This debut novel by Andrew Esposito is the fictionalized story of historical events of the late nineteenth century Hawaii. Loss of habitat due to a proliferation of coffee and sugar plantations, as well as the introduction of non-native species, are speeding the extinction of many of the birds native to the Hawaiian islands. Two rival museums are completing with astonishing greed and ruthlessness to collect specimens of these birds before they are gone forever.
Underneath the basic events are deeper questions of the benefits and potential harms of collecting. This adds texture and depth to the book. The personalities of the characters, however, are what make this book work. Esposito does an excellent job of fleshing out his characters and providing a background for the web of loyalties and betrayals of these men and women (yes, women do play a important role in this story, and the women are as carefully portrayed as the somewhat larger-than-life men they share the stage with). Perhaps the most fascinating character in the book is neither a bird hunter nor a naturalist, but a ship captain with a colorful past and some dark secrets.
Though many of the characters are quite wicked, they are also complex and nuanced. Just when you think you’ve pegged someone as a mercenary and a jerk to boot, you see an aspect to his character you weren’t expecting. Esposito does not take the easy way out in working with his subjects.
The information—and there is quite a lot of it—about the natural history of the islands is worked smoothly into the story, so that you learn a great deal about the lifestyles, adaptations, and challenges to the birds without ever feeling as if you are reading a biology textbook. The story is just that, a story, never a tract or a lesson. There is also some interesting insight to the cultural differences between England and the islands. In the end, Killing Paradise is less about birds than the people who are passionate about them.

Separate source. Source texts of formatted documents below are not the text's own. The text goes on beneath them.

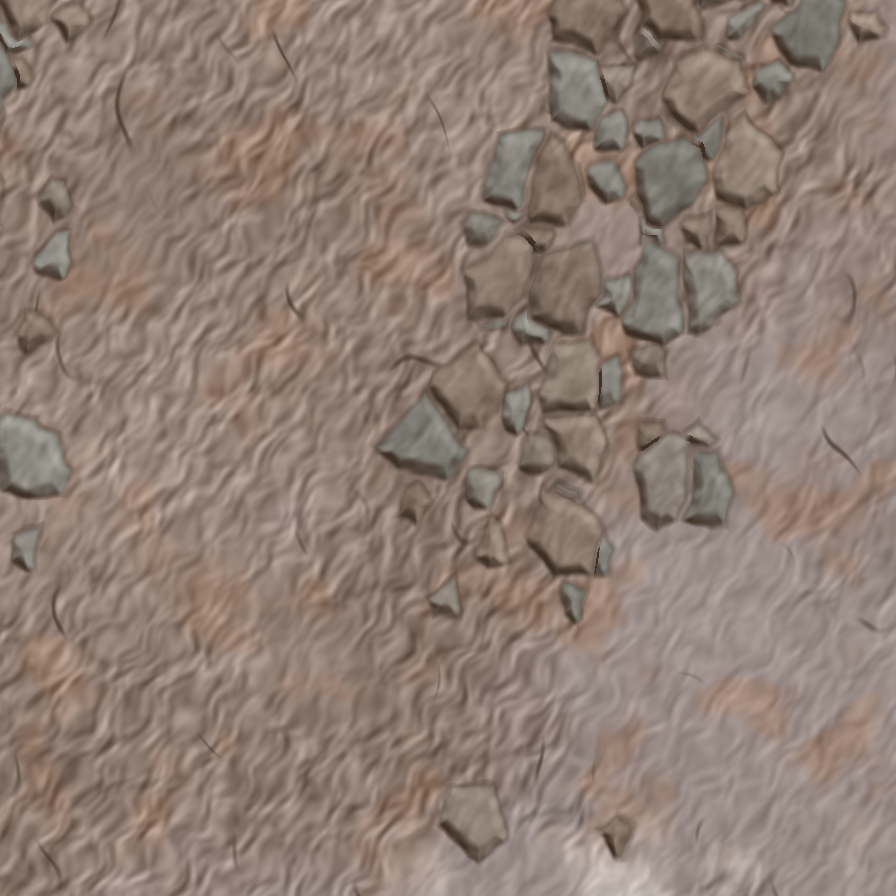
Reproduce this texture procedurally as a WebGL 2 fragment shader.

```glsl
#version 300 es
precision highp float;
// Weathered earth wall: slanted, worm-like clay grain with a band of embedded stones.
// Stones are faceted Voronoi cells in two sizes; relief is lit by comparing
// the height at a point with the height a short step towards the light.

uniform vec2 u_resolution;
out vec4 fragColor;

const vec3 CLAY       = vec3(0.565, 0.492, 0.450);
const vec3 CLAY_WARM  = vec3(0.610, 0.490, 0.415);
const vec3 CLAY_LILAC = vec3(0.610, 0.560, 0.550);
const vec3 CLAY_PALE  = vec3(0.740, 0.700, 0.680);
const vec3 STONE_TAN  = vec3(0.535, 0.465, 0.410);
const vec3 STONE_GREY = vec3(0.510, 0.500, 0.470);
const vec3 CREVICE    = vec3(0.230, 0.175, 0.135);

const vec2  STONE_LIGHT  = vec2(0.0030, 0.0062); // step towards the light
const vec2  GRAIN_LIGHT  = vec2(-0.0042, 0.0030);
const vec2  GRAIN_DIR    = vec2(0.55, 0.835);    // long axis of the grain
const vec2  GRAIN_FREQ   = vec2(29.0, 54.0);     // along, across
const float GRAIN_DEPTH  = 0.17;
const float LARGE_STONES = 10.5;                 // cells per canvas
const float SMALL_STONES = 19.0;
const float STONE_GAP    = 0.0045;
const float STONE_BEVEL  = 0.014;

vec2 hash2(vec2 p) {
    vec3 q = fract(p.xyx * vec3(0.1031, 0.1030, 0.0973));
    q += dot(q, q.yzx + 33.33);
    return fract((q.xx + q.yz) * q.zy);
}

float cornerSlope(vec2 cell, vec2 offset) {
    float angle = 6.2832 * hash2(cell + 71.0).x;
    return dot(vec2(cos(angle), sin(angle)), offset);
}

// Gradient noise, about -0.7 to 0.7
float noise(vec2 p) {
    vec2 i = floor(p), f = p - i;
    vec2 u = f * f * f * (f * (f * 6.0 - 15.0) + 10.0);
    vec2 e = vec2(1.0, 0.0);
    return mix(mix(cornerSlope(i, f), cornerSlope(i + e, f - e), u.x),
               mix(cornerSlope(i + e.yx, f - e.yx), cornerSlope(i + 1.0, f - 1.0), u.x), u.y);
}

float fbm(vec2 p) {
    return noise(p) + 0.5 * noise(p * 2.03 + 17.0) + 0.25 * noise(p * 4.1 + 41.0);
}

vec2 warp(vec2 p, float freq) {
    return vec2(noise(p * freq + 5.0), noise(p * freq + 53.0));
}

// Slanted clay ridges with finer crumbs on top
float grain(vec2 p) {
    p += 0.013 * warp(p, 24.0);
    vec2 q = vec2(dot(p, GRAIN_DIR), dot(p, vec2(GRAIN_DIR.y, -GRAIN_DIR.x)));
    return noise(q * GRAIN_FREQ) + 0.55 * noise(q * GRAIN_FREQ * 1.9 + 31.0);
}

// Chance of a stone: slanted band on the right, a few on the left edge
float stoneDensity(vec2 p) {
    float axis = mix(0.55, 0.77, (p.y - 0.32) / 0.68);
    float band = 1.0 - smoothstep(0.11, 0.20, abs(p.x - axis));
    band *= smoothstep(0.29, 0.36, p.y);
    float edge = 0.55 * (1.0 - smoothstep(0.03, 0.09, p.x)) * smoothstep(0.3, 0.4, p.y);
    return max(max(band, edge), 0.015);
}

// Inner distance to the stone outline, and a random tint
vec2 stoneLayer(vec2 p, float freq, float fill, float salt) {
    vec2 scale = freq * vec2(1.12, 0.9), q = p * scale;
    vec2 home = vec2(0.0), seed = vec2(0.0);
    float nearest = 9.0;
    for (int k = 0; k < 9; k++) {
        vec2 cell = floor(q) + vec2(k % 3 - 1, k / 3 - 1);
        vec2 s = cell + 0.15 + 0.7 * hash2(cell + salt);
        float dist = distance(q, s);
        if (dist < nearest) { nearest = dist; home = cell; seed = s; }
    }
    vec2 id = hash2(home + salt + 19.0);
    if (id.x > fill * stoneDensity(seed / scale)) return vec2(-1.0, id.y);
    float d = 1.0;
    for (int k = 0; k < 9; k++) {
        if (k == 4) continue;
        vec2 cell = home + vec2(k % 3 - 1, k / 3 - 1);
        vec2 other = cell + 0.15 + 0.7 * hash2(cell + salt);
        d = min(d, dot(0.5 * (seed + other) - q, normalize(other - seed)));
    }
    for (int k = 0; k < 6; k++) { // chipped facets
        vec2 h = hash2(home * 7.0 + salt + float(k) * 3.7);
        float angle = 1.0472 * (float(k) + 0.8 * h.x);
        d = min(d, 0.35 + 0.27 * h.y - dot(q - seed, vec2(cos(angle), sin(angle))));
    }
    return vec2(d / freq - STONE_GAP, id.y);
}

vec2 stones(vec2 p) {
    p += 0.009 * warp(p, 21.0) + 0.003 * warp(p, 60.0);
    vec2 large = stoneLayer(p, LARGE_STONES, 0.78, 3.0);
    vec2 small = stoneLayer(p, SMALL_STONES, 0.62, 87.0);
    small.x = min(small.x, -large.x - STONE_GAP);
    return large.x > small.x ? large : small;
}

float dome(float d) { return smoothstep(-0.001, STONE_BEVEL, d); }

void main() {
    vec2 p = gl_FragCoord.xy / u_resolution.y;

    // Clay colour in broad patches
    float broad = fbm(p * 3.2 + 9.0), patches = fbm(p * 8.0 + 23.0);
    float lilac = smoothstep(0.05, 0.55, p.x - p.y + 0.1 + 0.6 * broad);
    vec3 color = mix(CLAY, CLAY_LILAC, 0.8 * lilac);
    color = mix(color, CLAY_WARM, 0.7 * smoothstep(0.08, 0.5, patches));
    float pale = smoothstep(0.12, 0.0, p.y) * smoothstep(0.35, 0.55, p.x);
    color = mix(color, CLAY_PALE, pale * smoothstep(-0.05, 0.4, patches));
    color += 0.06 * broad + 0.035 * fbm(p * 17.0);

    // Stone bodies
    vec2 stone = stones(p);
    float body = smoothstep(-0.0015, 0.0015, stone.x);
    vec3 stoneColor = mix(STONE_TAN, STONE_GREY, smoothstep(0.25, 0.8, stone.y));
    stoneColor += 0.10 * (fract(stone.y * 13.7) - 0.5) + 0.07 * fbm(p * 32.0);
    color = mix(color, stoneColor, body);

    // Grain, calmer on stones and on smooth plaster
    float rough = mix(0.55, 1.15, smoothstep(-0.3, 0.3, fbm(p * 4.5 + 61.0) + 0.25 - 0.5 * lilac));
    float ridge = grain(p), lit = ridge - grain(p + GRAIN_LIGHT);
    color += GRAIN_DEPTH * mix(rough, 0.4, body) * (0.65 * ridge + 0.75 * lit);

    // Short dark cracks and pits in the clay
    float crack = 1.0 - smoothstep(0.0, 0.06, abs(noise(p * vec2(15.0, 10.0) + 3.0)));
    crack *= smoothstep(0.22, 0.5, noise(p * 11.0 + 77.0)) * (1.0 - body);
    color = mix(color, CREVICE, 0.65 * crack);

    // Stone relief: lit tops, deep shadow below and contact shade around
    float slope = dome(stone.x) - dome(stones(p + STONE_LIGHT).x);
    float contact = exp(-pow((stone.x + 0.001) / 0.0035, 2.0));
    color += 0.11 * max(slope, 0.0);
    color = mix(color, CREVICE, clamp(1.25 * max(-slope, 0.0) + 0.28 * contact, 0.0, 0.95));

    fragColor = vec4(clamp(color, 0.0, 1.0), 1.0);
}
```
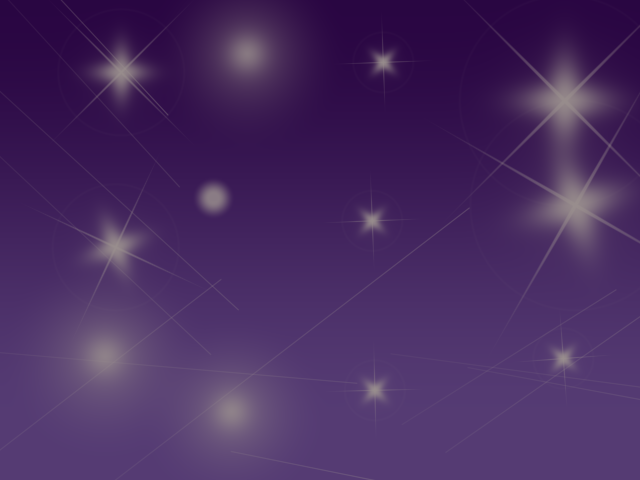
Write a Shadertoy shader that draws this background.

```glsl
// Soft sparkles, blurred orbs and hairline streaks over a violet dusk gradient.
// A jittered grid scatters the lights, a second loop strews the streaks, and
// all light is screened together before tinting. Lengths are canvas heights.

const vec3 NIGHT = vec3(0.162, 0.022, 0.26);
const vec3 DUSK = vec3(0.333, 0.232, 0.452);
const vec3 GLOW = vec3(0.61, 0.57, 0.56);

// Sine-free hash: two values in 0..1 per input point.
vec2 hash22(vec2 p) {
    vec3 q = fract(p.xyx * vec3(0.1031, 0.1030, 0.0973));
    q += dot(q, q.yzx + 33.33);
    return fract((q.xx + q.yz) * q.zy);
}

vec2 rotate(vec2 p, float angle) {
    float c = cos(angle), s = sin(angle);
    return vec2(c * p.x + s * p.y, c * p.y - s * p.x);
}

float screenBlend(float a, float b) {
    return 1.0 - (1.0 - a) * (1.0 - b);
}

float softEllipse(vec2 p, vec2 radii) {
    vec2 q = p / radii;
    return exp(-dot(q, q));
}

// Tapered needle through the origin along x.
float needle(vec2 p, float halfLength, float halfWidth, float px) {
    float fade = max(1.0 - abs(p.x) / halfLength, 0.0);
    return fade * smoothstep(-px, px, halfWidth * fade - abs(p.y));
}

// Blurred four-armed star with fine diagonal rays and a faint ring.
float sparkle(vec2 p, float size, float tilt, float px) {
    vec2 q = rotate(p, tilt);
    vec2 arm = size * vec2(0.52, 0.19);
    float light = 0.72 * max(softEllipse(q, arm), softEllipse(q, arm.yx));
    light = screenBlend(light, 0.65 * softEllipse(q, vec2(0.24 * size)));
    light = screenBlend(light, 0.14 * softEllipse(q, vec2(0.6 * size)));

    vec2 d = rotate(q, 0.785);
    float rays = max(needle(d, 2.1 * size, 0.022 * size, px),
                     needle(d.yx, 2.1 * size, 0.022 * size, px));
    float ring = 1.0 - smoothstep(0.0, 2.0 * px, abs(length(p) - 1.25 * size));
    return screenBlend(screenBlend(light, 0.55 * rays), 0.03 * ring);
}

// Wide hazy orb with a brighter heart.
float haze(vec2 p, float radius) {
    float fall = max(1.0 - length(p) / radius, 0.0);
    return screenBlend(0.6 * fall * fall, 0.55 * softEllipse(p, vec2(0.17 * radius)));
}

// Small round light with a soft rim.
float bead(vec2 p, float radius) {
    return 0.82 * (1.0 - smoothstep(0.2 * radius, radius, length(p)));
}

// Thin line of finite length, dimmer towards its tail.
float streak(vec2 p, float halfLength, float px) {
    float line = 1.0 - smoothstep(0.0, 0.0005 + px, abs(p.y));
    float ends = 1.0 - smoothstep(halfLength - px, halfLength + px, abs(p.x));
    return line * ends * mix(0.4, 1.0, clamp(0.5 + 0.5 * p.x / halfLength, 0.0, 1.0));
}

// One light per grid cell: hazes and a bead, or sparkles sized by column.
float cellLight(vec2 p, vec2 cell, float aspect, float px) {
    vec2 rnd = hash22(cell + 17.0);
    vec2 center = (cell + 0.5 + 0.6 * (rnd - 0.5)) * vec2(aspect / 4.0, 1.0 / 3.0);
    vec2 q = p - center;
    bool middleRow = cell.y == 1.0;
    bool isOrb = cell.x == 1.0 || cell.x + cell.y == 0.0;
    if (isOrb) return middleRow ? bead(q, 0.045) : haze(q, 0.18 + 0.06 * rnd.x);

    float size = cell.x == 3.0 ? 0.175 : (cell.x == 2.0 ? 0.05 : 0.105);
    if (cell.y == 0.0) size = min(size, 0.05);
    float tilt = size < 0.06 ? 0.72 + 0.15 * rnd.y : (middleRow ? 0.4 * rnd.x : 0.0);
    return sparkle(q, size, tilt, px);
}

// Streaks come in three families: falling, rising and nearly level.
float streakLight(vec2 p, int index, float aspect, float px) {
    vec2 rnd = hash22(vec2(index, 5.0));
    vec2 rnd2 = hash22(vec2(index, 41.0));
    int family = index % 3;
    float angle = family == 0 ? -0.78 : (family == 1 ? 0.62 : -0.14);
    vec2 band = family == 0 ? vec2(0.55, 0.45)
              : (family == 1 ? vec2(0.08, 0.4) : vec2(0.0, 0.25));
    vec2 center = vec2(aspect * rnd.x, band.x + band.y * rnd.y);
    vec2 q = rotate(p - center, angle + 0.12 * (rnd2.x - 0.5));
    return mix(0.14, 0.38, rnd2.y) * streak(q, 0.26 + 0.26 * rnd2.x, px);
}

void mainImage(out vec4 fragColor, in vec2 fragCoord) {
    vec2 p = fragCoord / iResolution.y;
    float aspect = iResolution.x / iResolution.y;
    float px = 1.0 / iResolution.y;

    float light = 0.0;
    for (int i = 0; i < 12; i++) {
        light = screenBlend(light, cellLight(p, vec2(i % 4, i / 4), aspect, px));
        light = screenBlend(light, streakLight(p, i, aspect, px));
    }

    vec3 sky = mix(DUSK, NIGHT, smoothstep(0.1, 1.0, p.y));
    fragColor = vec4(mix(sky, GLOW, light), 1.0);
}
```
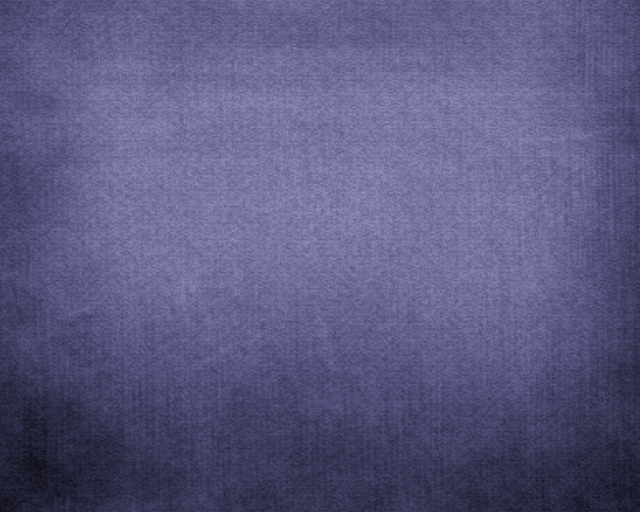
Write a WebGL 2 fragment shader that draws this texture.

```glsl
#version 300 es
precision highp float;
// Worn violet cloth: a soft central glow, dark edges, woven ribs, stains and creases.

#define GRAIN 0.105
#define TWILL 0.012
#define RIBS 0.022
#define STAINS 0.150
#define STREAKS 0.070
#define CREASES 0.055
#define RIB_COUNT 92.0
#define GLOW_TONE 0.462
#define FLOOR_TONE 0.195

uniform vec2 u_resolution;
out vec4 fragColor;

float hash(vec2 p) {
  return fract(sin(dot(p, vec2(127.1, 311.7))) * 43758.5453);
}

float noise(vec2 p) {
  vec2 i = floor(p), f = fract(p);
  f = f * f * (3.0 - 2.0 * f);
  float low = mix(hash(i), hash(i + vec2(1, 0)), f.x);
  float high = mix(hash(i + vec2(0, 1)), hash(i + vec2(1, 1)), f.x);
  return mix(low, high, f.y);
}

// Layered noise centred on zero
float fbm(vec2 p) {
  float sum = 0.0, gain = 0.5;
  for (int i = 0; i < 5; i++) {
    sum += gain * (noise(p) - 0.5);
    p = mat2(1.6, 1.2, -1.2, 1.6) * p + 7.3;
    gain *= 0.6;
  }
  return sum;
}

// Soft stroke from a to b, fading towards both ends
float crease(vec2 p, vec2 a, vec2 b, float width) {
  vec2 d = b - a;
  float t = clamp(dot(p - a, d) / dot(d, d), 0.0, 1.0);
  float dist = length(p - a - d * t) / width;
  return exp(-dist * dist) * (0.3 + 2.8 * t * (1.0 - t));
}

float spot(vec2 p, vec2 centre, vec2 size) {
  vec2 d = (p - centre) / size;
  return exp(-dot(d, d));
}

// Broad light and shade
float lighting(vec2 uv) {
  float tone = mix(FLOOR_TONE, GLOW_TONE, smoothstep(-0.02, 0.58, uv.y));
  tone -= 0.09 * smoothstep(0.76, 1.02, uv.y);
  float upper = smoothstep(0.6, 1.0, uv.y);
  tone *= 1.0 - (0.40 - 0.20 * upper) * (1.0 - smoothstep(-0.04, 0.22, uv.x));
  tone *= 1.0 - (0.46 - 0.14 * upper) * (1.0 - smoothstep(-0.04, 0.20, 1.0 - uv.x));
  tone += 0.020 * spot(uv, vec2(0.50, 0.62), vec2(0.25, 0.20));
  tone += 0.030 * spot(uv, vec2(0.77, 0.33), vec2(0.15, 0.12));
  tone -= 0.055 * spot(uv, vec2(0.08, 0.13), vec2(0.13, 0.14));
  tone += 0.050 * spot(uv, vec2(0.43, 1.0), vec2(0.08, 0.04));
  return tone;
}

// Threads: broken vertical ribs, zigzag twill, fine grain
float cloth(vec2 p, vec2 uv) {
  float wobble = 0.9 * noise(p * vec2(9.0, 7.0));
  float rib = 0.5 * sin(6.28318 * (p.x * RIB_COUNT + wobble));
  rib += 2.2 * (noise(p * vec2(150.0, 9.0)) - 0.5);
  float ribArea = 0.30 + 0.6 * (1.0 - smoothstep(0.25, 0.5, uv.y));
  ribArea += 1.1 * smoothstep(0.86, 0.92, uv.x) * smoothstep(0.4, 0.65, uv.y);
  ribArea *= 0.2 + 1.2 * noise(p * vec2(14.0, 8.0));
  float zigzag = abs(fract(p.x * 55.0) - 0.5);
  float twill = sin(6.28318 * (p.y * 125.0 + zigzag));
  float grain = noise(p * 310.0) + 0.6 * noise(p * vec2(130.0, 210.0)) - 0.8;
  return RIBS * rib * ribArea + TWILL * twill + GRAIN * grain;
}

// Scuffs, folds and scratches
float wear(vec2 p, vec2 uv) {
  vec2 q = uv + 0.022 * vec2(fbm(p * 22.0), fbm(p * 22.0 + 31.0));
  float marks = crease(q, vec2(0.09, 0.375), vec2(0.165, 0.42), 0.004);
  marks += crease(q, vec2(0.30, 0.28), vec2(0.38, 0.335), 0.006);
  marks += 0.8 * crease(q, vec2(0.50, 0.38), vec2(0.515, 0.28), 0.007);
  marks += 0.8 * crease(q, vec2(0.80, 0.72), vec2(0.98, 0.75), 0.005);
  marks -= 1.3 * crease(q, vec2(0.037, 0.53), vec2(0.045, 0.46), 0.0025);
  marks -= 1.0 * crease(q, vec2(0.012, 0.50), vec2(0.030, 0.37), 0.003);
  marks -= 0.9 * crease(q, vec2(0.10, 0.36), vec2(0.165, 0.395), 0.008);
  float scuffed = spot(uv, vec2(0.31, 0.45), vec2(0.10, 0.10));
  scuffed += spot(uv, vec2(0.54, 0.22), vec2(0.09, 0.07));
  scuffed += 0.6 * spot(uv, vec2(0.36, 0.31), vec2(0.10, 0.06));
  marks += 3.2 * scuffed * max(fbm(p * 24.0), 0.0);
  return CREASES * marks;
}

vec3 dye(float tone) {
  vec3 shadow = vec3(0.16, 0.16, 0.26);
  vec3 middle = vec3(0.36, 0.35, 0.53);
  vec3 light = vec3(0.48, 0.47, 0.65);
  if (tone < 0.16) return shadow * max(tone, 0.0) / 0.16;
  if (tone < 0.36) return mix(shadow, middle, (tone - 0.16) / 0.20);
  return mix(middle, light, (tone - 0.36) / 0.12);
}

void main() {
  vec2 uv = gl_FragCoord.xy / u_resolution;
  vec2 p = gl_FragCoord.xy / u_resolution.y;
  float tone = lighting(uv);
  float edge = smoothstep(0.22, 0.55, length((uv - vec2(0.5, 0.58)) * vec2(1.0, 0.9)));
  float stains = 0.6 * fbm(p * 5.0 + 2.0) + 0.6 * fbm(p * 15.0 + 9.0);
  tone += STAINS * (0.25 + 0.75 * edge) * stains;
  tone += STREAKS * smoothstep(0.45, 0.8, uv.y) * fbm(p * vec2(4.0, 38.0));
  float strength = 0.45 + 1.2 * tone;
  tone += strength * (cloth(p, uv) + wear(p, uv));
  fragColor = vec4(dye(tone), 1.0);
}
```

Esposito captures the flavor of the Victorian period in both the language and the attitudes of his characters. A discussion of Darwin’s then-new theory of evolution is both mildly amusing and very telling.
“Perhaps this extinction is the Lord’s will?” he said, pointing skywards. “Perhaps some creatures are not meant to survive through to Judgement Day?”
“It is a conundrum. I suspect many species of birds were lost from the islands before the arrival of Captain Cook,” he said, clasping his hands. “The particulars of these birds vanished with the forefathers of the Hawaiian people.”
Freeth scratched his beard. “Is it possible that you would kill the last bird of a species for the sake of science?”
Munro shrugged. “If a species cannot sustain itself, then it is doomed to failure anyway.”
“But what if it is not the fault of the species?”
“If one agrees with Darwin’s thoughts, then creatures have to adapt to changes in order to survive – or their species will be extinguished from our Earth.”
Freeth shook his head. “Is Mr Darwin saying that not everything the Lord has created is perfect? Perhaps this is the germ of a scandal?”
“It is a new theory,” he said, his face flustered. “All theories need their own evolution.”
“Not the Bible, George. The written word of The Lord has remained the same for two thousand years.”
Munro paused. “Perhaps it is an example of documenting evidence while it is still fresh?”
The book is smoothly written, well-edited and nicely formatted and has a lovely, professional looking cover. My only issue is that like so many books these days, this is only the first of a three-part series. This first installment was a beautifully told tale of greed, lust, and obsession alongside a sad and vanishing beauty. I just hope there is enough material here to keep the interest going for two more volumes.